From your experience, do you think it would be better to sell my home that we lived in 49 years with all the memories -- or wait a while? I live out in the country, and my small town and church offer very little social activity.

Abby, I can't seem to think clearly and would appreciate your advice. -- ROBERT IN NEW YORK STATE

DEAR ROBERT: Please accept my deepest sympathy for your loss. There is no set timetable for grieving the death of a loved one.

The best advice I can offer you is to get involved with a grief support group as soon as possible. You can be referred to one by your clergyperson or the hospital where your wife died. It's a step in the right direction.

Equally as important: Do nothing in haste. Make no important decision, such as what to do with your house, for one year. By then, you will be thinking more clearly and will be able to decide what is most practical for you.

DEAR ABBY: I have been dating a married man, "Randy," who is 20 years my senior. He is far more financially secure than I am, but I'm the one paying for our love affair. Wherever we go -- restaurants, motels, taxi rides -- I end up paying because he has "forgotten" his wallet with the credit cards.

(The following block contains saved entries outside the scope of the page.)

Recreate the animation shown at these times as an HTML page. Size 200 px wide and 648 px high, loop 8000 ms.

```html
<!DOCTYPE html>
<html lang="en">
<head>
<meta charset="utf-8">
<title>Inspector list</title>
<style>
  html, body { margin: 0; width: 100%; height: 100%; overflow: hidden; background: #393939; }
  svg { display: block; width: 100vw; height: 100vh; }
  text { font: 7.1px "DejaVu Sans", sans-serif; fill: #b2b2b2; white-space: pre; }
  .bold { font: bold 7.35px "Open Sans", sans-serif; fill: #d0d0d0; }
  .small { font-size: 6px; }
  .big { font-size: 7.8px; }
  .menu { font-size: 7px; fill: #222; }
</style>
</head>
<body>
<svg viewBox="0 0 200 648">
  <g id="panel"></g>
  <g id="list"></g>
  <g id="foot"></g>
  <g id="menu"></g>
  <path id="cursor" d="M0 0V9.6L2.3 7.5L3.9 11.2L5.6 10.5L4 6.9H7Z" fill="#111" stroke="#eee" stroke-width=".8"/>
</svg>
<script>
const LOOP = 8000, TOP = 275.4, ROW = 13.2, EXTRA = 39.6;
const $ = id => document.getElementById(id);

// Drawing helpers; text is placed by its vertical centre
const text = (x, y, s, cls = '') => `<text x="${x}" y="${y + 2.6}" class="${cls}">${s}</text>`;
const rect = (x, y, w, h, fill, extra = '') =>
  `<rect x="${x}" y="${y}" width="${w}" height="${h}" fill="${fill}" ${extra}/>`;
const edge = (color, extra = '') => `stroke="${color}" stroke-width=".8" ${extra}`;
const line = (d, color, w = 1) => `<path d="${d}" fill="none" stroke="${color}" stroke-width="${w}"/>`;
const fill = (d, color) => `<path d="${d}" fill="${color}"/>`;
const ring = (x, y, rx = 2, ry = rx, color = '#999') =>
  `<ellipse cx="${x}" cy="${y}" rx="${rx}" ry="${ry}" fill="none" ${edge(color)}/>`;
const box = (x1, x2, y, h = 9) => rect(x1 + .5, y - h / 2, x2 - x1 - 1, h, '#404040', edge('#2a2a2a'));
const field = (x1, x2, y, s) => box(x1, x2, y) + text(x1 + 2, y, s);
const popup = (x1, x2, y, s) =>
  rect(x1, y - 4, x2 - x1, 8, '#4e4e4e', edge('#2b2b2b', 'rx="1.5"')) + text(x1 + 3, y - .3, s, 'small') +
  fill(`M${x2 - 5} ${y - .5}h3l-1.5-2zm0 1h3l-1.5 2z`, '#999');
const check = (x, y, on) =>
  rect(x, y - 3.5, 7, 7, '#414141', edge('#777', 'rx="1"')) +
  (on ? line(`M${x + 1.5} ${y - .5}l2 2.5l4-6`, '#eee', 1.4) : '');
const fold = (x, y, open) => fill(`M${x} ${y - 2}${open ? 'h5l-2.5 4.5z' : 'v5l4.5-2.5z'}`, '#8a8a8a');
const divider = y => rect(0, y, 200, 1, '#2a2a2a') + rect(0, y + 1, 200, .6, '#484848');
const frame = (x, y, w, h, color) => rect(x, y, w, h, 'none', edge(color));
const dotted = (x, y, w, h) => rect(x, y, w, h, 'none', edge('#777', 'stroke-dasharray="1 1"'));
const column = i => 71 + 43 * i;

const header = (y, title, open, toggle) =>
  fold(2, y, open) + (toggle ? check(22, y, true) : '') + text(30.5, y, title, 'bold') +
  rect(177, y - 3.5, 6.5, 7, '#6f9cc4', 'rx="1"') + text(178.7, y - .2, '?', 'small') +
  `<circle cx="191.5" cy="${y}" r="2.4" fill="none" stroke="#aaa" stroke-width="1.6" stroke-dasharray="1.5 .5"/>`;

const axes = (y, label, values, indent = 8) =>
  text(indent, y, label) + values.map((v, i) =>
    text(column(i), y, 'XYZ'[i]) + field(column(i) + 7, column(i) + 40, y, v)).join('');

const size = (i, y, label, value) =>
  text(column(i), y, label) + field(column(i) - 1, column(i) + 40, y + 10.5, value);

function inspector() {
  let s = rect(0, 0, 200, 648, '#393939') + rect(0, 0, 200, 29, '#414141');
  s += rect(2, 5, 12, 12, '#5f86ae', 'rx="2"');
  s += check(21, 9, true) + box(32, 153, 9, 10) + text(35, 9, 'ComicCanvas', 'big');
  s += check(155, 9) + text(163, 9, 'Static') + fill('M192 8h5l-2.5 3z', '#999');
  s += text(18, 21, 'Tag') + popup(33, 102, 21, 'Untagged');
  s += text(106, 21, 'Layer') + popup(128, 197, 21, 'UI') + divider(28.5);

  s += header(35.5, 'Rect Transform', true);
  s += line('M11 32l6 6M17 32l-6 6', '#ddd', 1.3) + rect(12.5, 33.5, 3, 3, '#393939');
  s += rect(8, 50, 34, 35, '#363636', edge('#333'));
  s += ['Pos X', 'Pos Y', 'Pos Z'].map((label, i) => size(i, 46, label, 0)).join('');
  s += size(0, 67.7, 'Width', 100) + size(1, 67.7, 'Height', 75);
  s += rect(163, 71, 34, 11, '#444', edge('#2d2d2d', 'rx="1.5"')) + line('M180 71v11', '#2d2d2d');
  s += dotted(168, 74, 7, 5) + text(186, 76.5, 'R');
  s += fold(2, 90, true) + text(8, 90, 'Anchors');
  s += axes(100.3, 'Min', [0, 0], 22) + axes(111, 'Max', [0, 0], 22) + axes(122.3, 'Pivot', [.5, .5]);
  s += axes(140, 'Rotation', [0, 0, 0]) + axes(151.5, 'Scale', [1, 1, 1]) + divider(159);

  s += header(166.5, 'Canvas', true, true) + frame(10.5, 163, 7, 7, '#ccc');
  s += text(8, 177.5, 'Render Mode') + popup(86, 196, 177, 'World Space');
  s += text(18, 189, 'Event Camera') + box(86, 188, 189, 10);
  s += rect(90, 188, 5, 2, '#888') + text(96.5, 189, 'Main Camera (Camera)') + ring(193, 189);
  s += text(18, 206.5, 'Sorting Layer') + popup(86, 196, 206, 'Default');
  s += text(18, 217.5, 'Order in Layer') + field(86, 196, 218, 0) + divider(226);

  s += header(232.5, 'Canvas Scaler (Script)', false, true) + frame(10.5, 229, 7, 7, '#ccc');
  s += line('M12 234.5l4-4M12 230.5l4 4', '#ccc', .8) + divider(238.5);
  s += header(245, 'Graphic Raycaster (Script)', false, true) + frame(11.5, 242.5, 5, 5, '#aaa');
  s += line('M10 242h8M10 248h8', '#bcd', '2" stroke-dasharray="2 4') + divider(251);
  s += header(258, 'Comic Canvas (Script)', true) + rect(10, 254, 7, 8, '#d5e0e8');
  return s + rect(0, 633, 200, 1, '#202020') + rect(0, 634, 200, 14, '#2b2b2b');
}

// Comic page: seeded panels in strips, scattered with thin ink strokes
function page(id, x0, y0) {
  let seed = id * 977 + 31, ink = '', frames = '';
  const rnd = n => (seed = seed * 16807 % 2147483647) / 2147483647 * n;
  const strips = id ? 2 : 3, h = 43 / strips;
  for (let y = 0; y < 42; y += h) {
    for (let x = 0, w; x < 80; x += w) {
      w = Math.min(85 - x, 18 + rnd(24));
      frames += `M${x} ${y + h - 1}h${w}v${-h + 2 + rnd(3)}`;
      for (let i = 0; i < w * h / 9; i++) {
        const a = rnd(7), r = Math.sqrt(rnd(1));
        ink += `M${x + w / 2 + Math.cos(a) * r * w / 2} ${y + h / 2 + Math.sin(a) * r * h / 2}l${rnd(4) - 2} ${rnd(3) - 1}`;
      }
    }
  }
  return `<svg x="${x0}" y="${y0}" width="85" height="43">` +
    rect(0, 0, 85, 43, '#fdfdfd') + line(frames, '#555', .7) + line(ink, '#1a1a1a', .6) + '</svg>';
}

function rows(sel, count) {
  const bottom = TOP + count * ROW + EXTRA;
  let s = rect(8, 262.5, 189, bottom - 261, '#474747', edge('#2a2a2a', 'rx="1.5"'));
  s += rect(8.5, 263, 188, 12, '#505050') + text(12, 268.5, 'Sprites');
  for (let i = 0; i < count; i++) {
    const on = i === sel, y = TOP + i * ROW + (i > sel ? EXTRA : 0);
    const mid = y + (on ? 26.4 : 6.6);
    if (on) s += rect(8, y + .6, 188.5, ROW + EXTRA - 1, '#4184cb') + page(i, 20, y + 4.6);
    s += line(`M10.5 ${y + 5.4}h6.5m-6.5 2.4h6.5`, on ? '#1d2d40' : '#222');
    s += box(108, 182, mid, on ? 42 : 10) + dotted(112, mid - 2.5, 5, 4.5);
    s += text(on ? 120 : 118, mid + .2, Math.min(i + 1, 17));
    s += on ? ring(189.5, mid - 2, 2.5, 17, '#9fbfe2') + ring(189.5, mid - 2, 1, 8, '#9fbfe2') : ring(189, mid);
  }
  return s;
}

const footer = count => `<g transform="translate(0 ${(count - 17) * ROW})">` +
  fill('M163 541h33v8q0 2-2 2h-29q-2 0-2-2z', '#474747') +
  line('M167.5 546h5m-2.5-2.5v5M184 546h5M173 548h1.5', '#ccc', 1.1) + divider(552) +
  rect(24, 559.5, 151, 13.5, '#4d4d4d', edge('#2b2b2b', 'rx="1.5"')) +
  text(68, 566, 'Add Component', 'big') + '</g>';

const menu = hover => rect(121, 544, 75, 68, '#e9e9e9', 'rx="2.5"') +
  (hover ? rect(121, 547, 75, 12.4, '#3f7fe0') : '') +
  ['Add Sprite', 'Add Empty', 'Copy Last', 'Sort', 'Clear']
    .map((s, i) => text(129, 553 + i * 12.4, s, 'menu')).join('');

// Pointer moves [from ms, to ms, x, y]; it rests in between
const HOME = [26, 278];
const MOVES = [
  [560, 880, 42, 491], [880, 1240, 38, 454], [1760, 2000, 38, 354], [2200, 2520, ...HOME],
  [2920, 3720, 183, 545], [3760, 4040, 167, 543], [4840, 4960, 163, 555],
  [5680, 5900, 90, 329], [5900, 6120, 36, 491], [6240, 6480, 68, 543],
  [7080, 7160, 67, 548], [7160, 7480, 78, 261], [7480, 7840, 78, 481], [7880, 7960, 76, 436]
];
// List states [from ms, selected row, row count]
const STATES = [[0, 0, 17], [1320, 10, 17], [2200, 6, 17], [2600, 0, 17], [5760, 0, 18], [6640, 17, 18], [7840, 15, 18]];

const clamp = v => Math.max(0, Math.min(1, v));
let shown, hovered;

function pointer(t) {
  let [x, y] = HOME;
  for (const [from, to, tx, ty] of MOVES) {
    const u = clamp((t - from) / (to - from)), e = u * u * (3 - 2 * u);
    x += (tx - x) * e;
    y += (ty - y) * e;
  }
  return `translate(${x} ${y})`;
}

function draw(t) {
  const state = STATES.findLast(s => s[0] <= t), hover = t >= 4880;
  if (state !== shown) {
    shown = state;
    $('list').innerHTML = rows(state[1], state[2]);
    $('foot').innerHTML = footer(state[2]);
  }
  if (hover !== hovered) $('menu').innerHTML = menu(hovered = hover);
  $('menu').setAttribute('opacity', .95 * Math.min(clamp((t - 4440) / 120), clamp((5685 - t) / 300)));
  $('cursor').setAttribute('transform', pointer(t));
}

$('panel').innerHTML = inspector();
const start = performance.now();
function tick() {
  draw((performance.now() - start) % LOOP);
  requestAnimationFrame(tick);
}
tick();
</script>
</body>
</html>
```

Abby, I love Randy with all my heart, but I am going broke. Please tell me what to do without losing him or my self-respect. -- EMPTY POCKETS IN MISSISSIPPI

DEAR EMPTY POCKETS: Your married boyfriend isn't using credit cards because he's afraid his wife will find evidence of his affair with you -- and you're paying the price for it in more ways than one.

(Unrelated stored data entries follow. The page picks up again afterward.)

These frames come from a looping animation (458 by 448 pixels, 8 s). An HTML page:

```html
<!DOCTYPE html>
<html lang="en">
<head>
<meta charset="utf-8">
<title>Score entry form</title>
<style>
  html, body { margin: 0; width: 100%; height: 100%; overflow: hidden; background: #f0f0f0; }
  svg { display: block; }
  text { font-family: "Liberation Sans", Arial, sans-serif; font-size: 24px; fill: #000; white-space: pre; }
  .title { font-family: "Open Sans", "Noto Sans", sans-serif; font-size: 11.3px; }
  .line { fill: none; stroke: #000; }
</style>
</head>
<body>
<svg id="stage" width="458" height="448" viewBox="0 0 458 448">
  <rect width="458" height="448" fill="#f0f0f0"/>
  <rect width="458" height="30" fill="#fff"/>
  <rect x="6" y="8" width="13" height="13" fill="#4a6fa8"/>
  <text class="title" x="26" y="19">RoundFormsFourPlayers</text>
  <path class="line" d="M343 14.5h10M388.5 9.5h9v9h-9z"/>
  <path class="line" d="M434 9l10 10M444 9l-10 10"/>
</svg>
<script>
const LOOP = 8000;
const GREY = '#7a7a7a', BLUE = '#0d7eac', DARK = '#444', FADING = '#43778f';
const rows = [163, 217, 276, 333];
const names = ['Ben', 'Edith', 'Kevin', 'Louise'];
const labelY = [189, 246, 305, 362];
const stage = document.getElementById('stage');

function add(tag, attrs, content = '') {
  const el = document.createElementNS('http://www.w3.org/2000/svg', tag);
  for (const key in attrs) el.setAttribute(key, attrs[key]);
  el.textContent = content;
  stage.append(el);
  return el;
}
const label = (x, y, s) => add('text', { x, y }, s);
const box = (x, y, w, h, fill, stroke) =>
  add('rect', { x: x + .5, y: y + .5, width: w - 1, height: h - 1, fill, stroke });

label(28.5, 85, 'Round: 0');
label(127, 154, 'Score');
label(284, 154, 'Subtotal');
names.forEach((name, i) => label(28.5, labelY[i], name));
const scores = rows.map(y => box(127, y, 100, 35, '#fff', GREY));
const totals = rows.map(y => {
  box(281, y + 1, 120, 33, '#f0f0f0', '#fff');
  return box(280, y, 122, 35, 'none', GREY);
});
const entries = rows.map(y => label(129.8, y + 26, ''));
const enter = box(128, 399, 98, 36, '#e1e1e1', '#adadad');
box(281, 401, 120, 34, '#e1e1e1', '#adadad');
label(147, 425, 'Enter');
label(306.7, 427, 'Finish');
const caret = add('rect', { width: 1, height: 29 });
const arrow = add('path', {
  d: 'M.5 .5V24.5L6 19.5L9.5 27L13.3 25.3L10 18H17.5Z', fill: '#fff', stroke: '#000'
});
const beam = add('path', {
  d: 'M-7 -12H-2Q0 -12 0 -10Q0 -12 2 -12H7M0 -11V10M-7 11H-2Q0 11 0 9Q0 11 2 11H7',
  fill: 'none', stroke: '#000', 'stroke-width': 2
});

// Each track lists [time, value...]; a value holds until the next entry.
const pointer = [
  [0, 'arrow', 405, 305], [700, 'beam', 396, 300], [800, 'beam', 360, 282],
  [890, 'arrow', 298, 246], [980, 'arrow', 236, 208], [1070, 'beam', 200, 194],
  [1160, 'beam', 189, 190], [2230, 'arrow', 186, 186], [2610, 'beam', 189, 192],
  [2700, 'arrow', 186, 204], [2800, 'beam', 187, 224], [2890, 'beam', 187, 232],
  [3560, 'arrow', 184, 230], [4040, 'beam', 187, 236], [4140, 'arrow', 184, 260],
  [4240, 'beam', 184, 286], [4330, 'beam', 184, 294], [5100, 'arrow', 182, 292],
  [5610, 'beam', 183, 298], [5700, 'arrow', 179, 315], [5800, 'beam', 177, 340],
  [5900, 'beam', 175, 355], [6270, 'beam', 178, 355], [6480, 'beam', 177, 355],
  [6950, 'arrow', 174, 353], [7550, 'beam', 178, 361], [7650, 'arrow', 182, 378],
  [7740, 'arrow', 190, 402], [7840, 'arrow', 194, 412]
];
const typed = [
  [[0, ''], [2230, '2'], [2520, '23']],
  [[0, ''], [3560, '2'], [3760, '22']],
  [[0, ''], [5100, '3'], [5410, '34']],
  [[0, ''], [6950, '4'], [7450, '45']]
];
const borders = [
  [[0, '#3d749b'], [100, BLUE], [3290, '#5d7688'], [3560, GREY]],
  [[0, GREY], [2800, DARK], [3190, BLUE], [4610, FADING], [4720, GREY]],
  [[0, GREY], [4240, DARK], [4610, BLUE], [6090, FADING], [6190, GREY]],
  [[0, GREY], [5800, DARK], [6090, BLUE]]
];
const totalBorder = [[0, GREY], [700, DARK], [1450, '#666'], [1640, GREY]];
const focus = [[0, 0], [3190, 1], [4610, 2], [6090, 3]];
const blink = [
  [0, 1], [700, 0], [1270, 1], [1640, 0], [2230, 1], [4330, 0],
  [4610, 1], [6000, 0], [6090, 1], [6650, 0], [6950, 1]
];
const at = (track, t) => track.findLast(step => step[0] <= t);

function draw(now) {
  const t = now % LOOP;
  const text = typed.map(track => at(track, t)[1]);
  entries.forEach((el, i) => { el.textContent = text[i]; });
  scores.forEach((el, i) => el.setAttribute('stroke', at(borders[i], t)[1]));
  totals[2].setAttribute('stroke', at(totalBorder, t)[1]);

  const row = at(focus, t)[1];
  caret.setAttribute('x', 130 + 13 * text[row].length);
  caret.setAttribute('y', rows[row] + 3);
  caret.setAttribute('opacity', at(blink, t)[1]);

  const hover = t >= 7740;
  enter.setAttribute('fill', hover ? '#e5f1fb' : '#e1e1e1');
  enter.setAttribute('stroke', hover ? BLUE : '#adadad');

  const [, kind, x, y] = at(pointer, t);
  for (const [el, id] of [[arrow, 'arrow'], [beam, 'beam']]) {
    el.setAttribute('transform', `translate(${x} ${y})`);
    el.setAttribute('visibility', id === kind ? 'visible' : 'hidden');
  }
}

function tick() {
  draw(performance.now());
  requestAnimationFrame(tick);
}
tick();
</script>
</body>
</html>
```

Try this: Stop carrying cash and leave your credit cards at home. Or better yet, drop this cheap, two-timing Casanova and find a more generous guy -- who's also single.

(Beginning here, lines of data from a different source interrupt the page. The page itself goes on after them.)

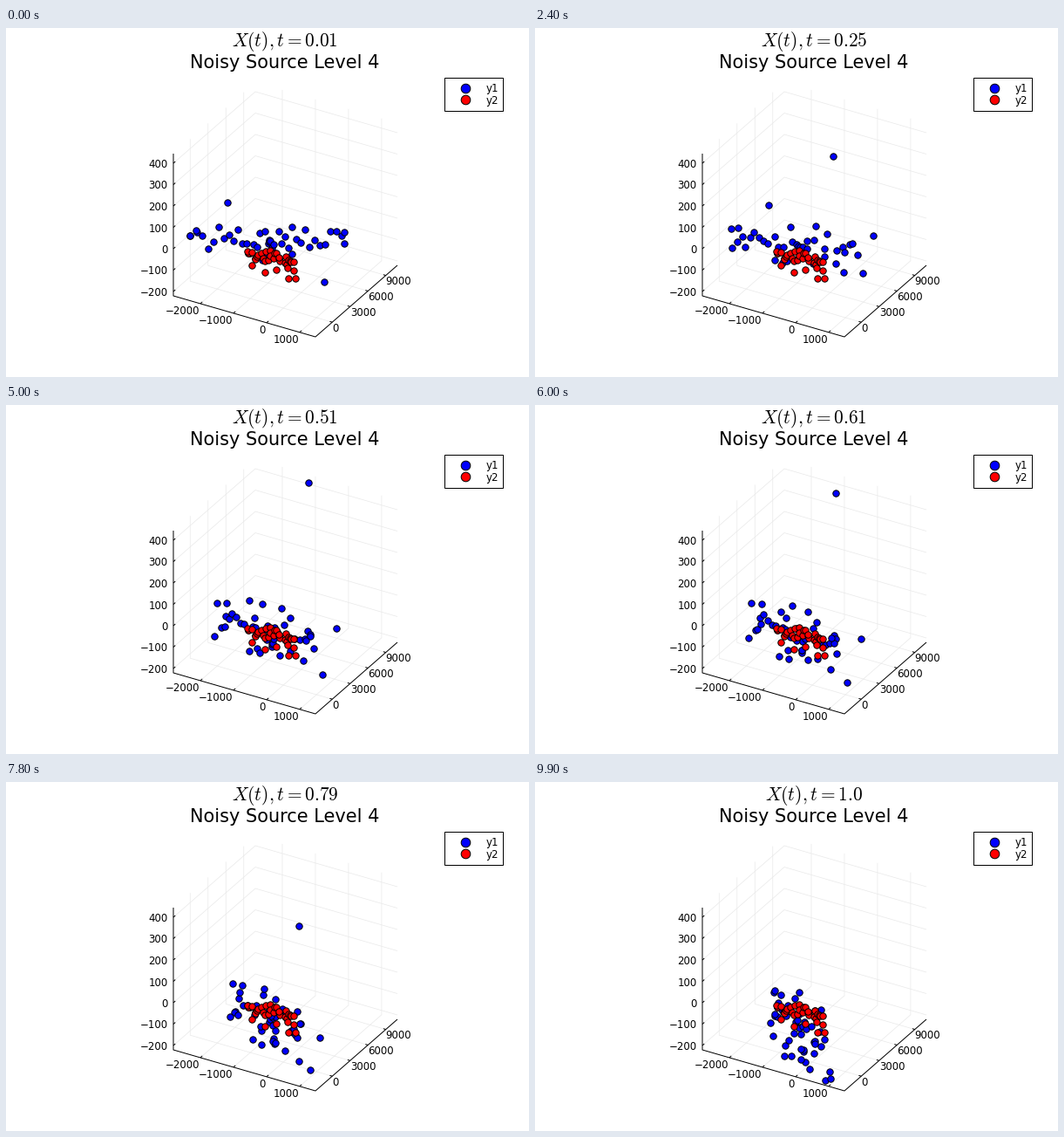
Animation, 600 px wide and 400 px high, one loop 10 s. Source, as a matplotlib script:

```python
import numpy as np
import matplotlib.pyplot as plt
from matplotlib.animation import FuncAnimation
from matplotlib.patches import Rectangle

W, H, DPI = 600, 400, 100
PX = 72 / DPI
FRAMES = 100

plt.rcParams["font.family"] = "DejaVu Sans"
plt.rcParams["mathtext.fontset"] = "cm"

fig = plt.figure(figsize=(W / DPI, H / DPI), dpi=DPI, facecolor="white")
ax = fig.add_axes([0, 0, 1, 1])
ax.set_xlim(0, W)
ax.set_ylim(H, 0)
ax.axis("off")

# Projected box: floor corners and the vertical edge
left, front, right = np.array([[192, 307], [355, 354], [449, 272]], float)
along_x, along_y = front - left, right - front
up = np.array([0, -163.0])


def line(*pts, color="black", width=1.0):
    xs, ys = zip(*pts)
    ax.plot(xs, ys, color=color, lw=width * PX, zorder=1,
            solid_capstyle="butt")


def grid(*pts):
    line(*pts, color="#e9e9e9", width=0.7)


def tick(p, direction):
    line(p, p + 3 * direction / np.hypot(*direction))


def label(x, y, text, ha="right", size=8.5, va="center_baseline"):
    return ax.text(x, y, text, ha=ha, va=va, fontsize=size, zorder=5)


def number(n):
    return str(n).replace("-", "\u2212")


def dots(pts, color, size=7.4, z=3):
    xs, ys = np.transpose(pts)
    return ax.plot(xs, ys, "o", color=color, ms=size * PX, mec="black",
                   mew=PX, zorder=z)[0]


for k, n in enumerate(range(-2000, 1001, 1000)):
    p = left + along_x * (0.19 + 0.233 * k)
    grid(p, p + along_y, p + along_y + up)
    tick(p, along_y)
    label(p[0] - 1, p[1] + 7, number(n))

for k, n in enumerate(range(0, 9001, 3000)):
    p = front + along_y * (0.205 + 0.218 * k)
    grid(p, p - along_x, p - along_x + up)
    tick(p, -along_x)
    label(p[0], p[1] + 5.5, number(n), ha="left")

for k, n in enumerate(range(-200, 401, 100)):
    p = np.array([192, 302 - 24.5 * k])
    grid(p, p + along_y, p + along_y + along_x)
    tick(p, along_y)
    label(185.5, p[1], number(n))

line(left + up, left, front, right)

label(319.5, 46.5, "Noisy Source Level 4", "center", 15, "baseline")
title = label(319.8, 21, "", "center", 15.4, "baseline")

ax.add_patch(Rectangle((502.5, 56.5), 67, 38, fc="white", ec="black", lw=PX))
for y, color, name in ((69.2, "blue", "y1"), (82.2, "red", "y2")):
    dots([(526.7, y)], color, 10.6)
    label(550.5, y + 4.3, name, "left", va="baseline")

rng = np.random.default_rng(4)

# Moving cloud: drawn in towards the centre while it arcs and falls
CENTRE = 302
side = np.linspace(-1, 1, 40)
x0 = CENTRE + 84 * side * np.abs(side) ** 0.6
y0 = 250 - 12 * np.abs(side) + rng.normal(0, 8, side.size)
drift = rng.normal(0, 7, side.size)
lift = rng.normal(4, 8, side.size)
fall = 8 + rng.exponential(22, side.size).clip(0, 55)
fall += 42 * side.clip(0)

# Outermost particles: position at the start, middle and end
outer = np.array([
    [(210, 238), (241, 226), (275, 238)],
    [(210, 238), (252, 226), (282, 243)],
    [(218, 231), (238, 264), (275, 265)],
    [(253, 200), (279, 222), (286, 313)],
    [(388, 234), (380, 255), (338, 331)],
    [(389, 245), (363, 308), (339, 339)],
    [(365, 291), (344, 270), (328, 260)],
], float)


def cloud(t):
    x = x0 + (CENTRE - x0) * 0.62 * t + drift * t
    y = y0 + fall * t - lift * np.sin(np.pi * t)
    return np.column_stack([x, y])


def arcs(t):
    weights = [(1 - 2 * t) * (1 - t), 4 * t * (1 - t), t * (2 * t - 1)]
    return np.tensordot(weights, outer, (0, 1))


def thrown(t):
    arc = max(np.sin(np.pi * t), 0)
    return [[327 - 6 * t + 23 * arc, 261 - 173 * arc ** 1.2]]


# Still cloud: a sloping band with a few stragglers below it
u = np.linspace(0, 1, 28)
band = np.column_stack([276 + 54 * u + rng.normal(0, 1, u.size),
                        258 + 8 * u + rng.normal(0, 3.5, u.size)])
stragglers = [(282, 271), (297, 279), (310, 276), (323, 274), (330, 277),
              (324, 286), (332, 286)]

blue = dots([(0, 0)], "blue")
dots(np.vstack([band, stragglers]) + [0, 0.5], "red", z=4)


def update(i):
    t = (i + 1) / FRAMES
    pts = np.vstack([cloud(t), arcs(t), thrown(t)]) + [0, 0.5]
    blue.set_data(*pts.T)
    title.set_text(f"$X(t), t = {t}$")
    return blue, title


anim = FuncAnimation(fig, update, frames=FRAMES, interval=100, repeat=True,
                     repeat_delay=0, blit=False)
plt.show()
```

DEAR ABBY: Last week I turned in a history paper at school. I procrastinated until the last minute and plagiarized someone else's work off the Internet. The odds are my teach will not find out about it. However, I have a feeling that I will eventually get caught, receive a failing grade, and it will go on my permanent school record.

The thought of being found out is ruining my sleep and my social life. Is there any way I can rid myself of this horrible feeling of guilt? -- COPYCAT ON CAMPUS

DEAR COPYCAT: Yes. Write another history paper and give it to the "teach" as soon as possible. Just say, "Sorry this is late. It's the paper I should have turned in." Then pray he or she is lenient and respects your desire to correct your lapse in judgment.

Hint: Make sure the paper is your very best effort.

For everything you need to know about wedding planning, order "How to Have a Lovely Wedding." Send a business-sized, self-addressed envelope, plus check or money order for $5 (U.S. funds only) to: Dear Abby -- Wedding Booklet, P.O. Box 447, Mount Morris, IL 61054-0447. (Postage is included in the price.)

4520 Main St., Kansas City, Mo. 64111; (816) 932-6600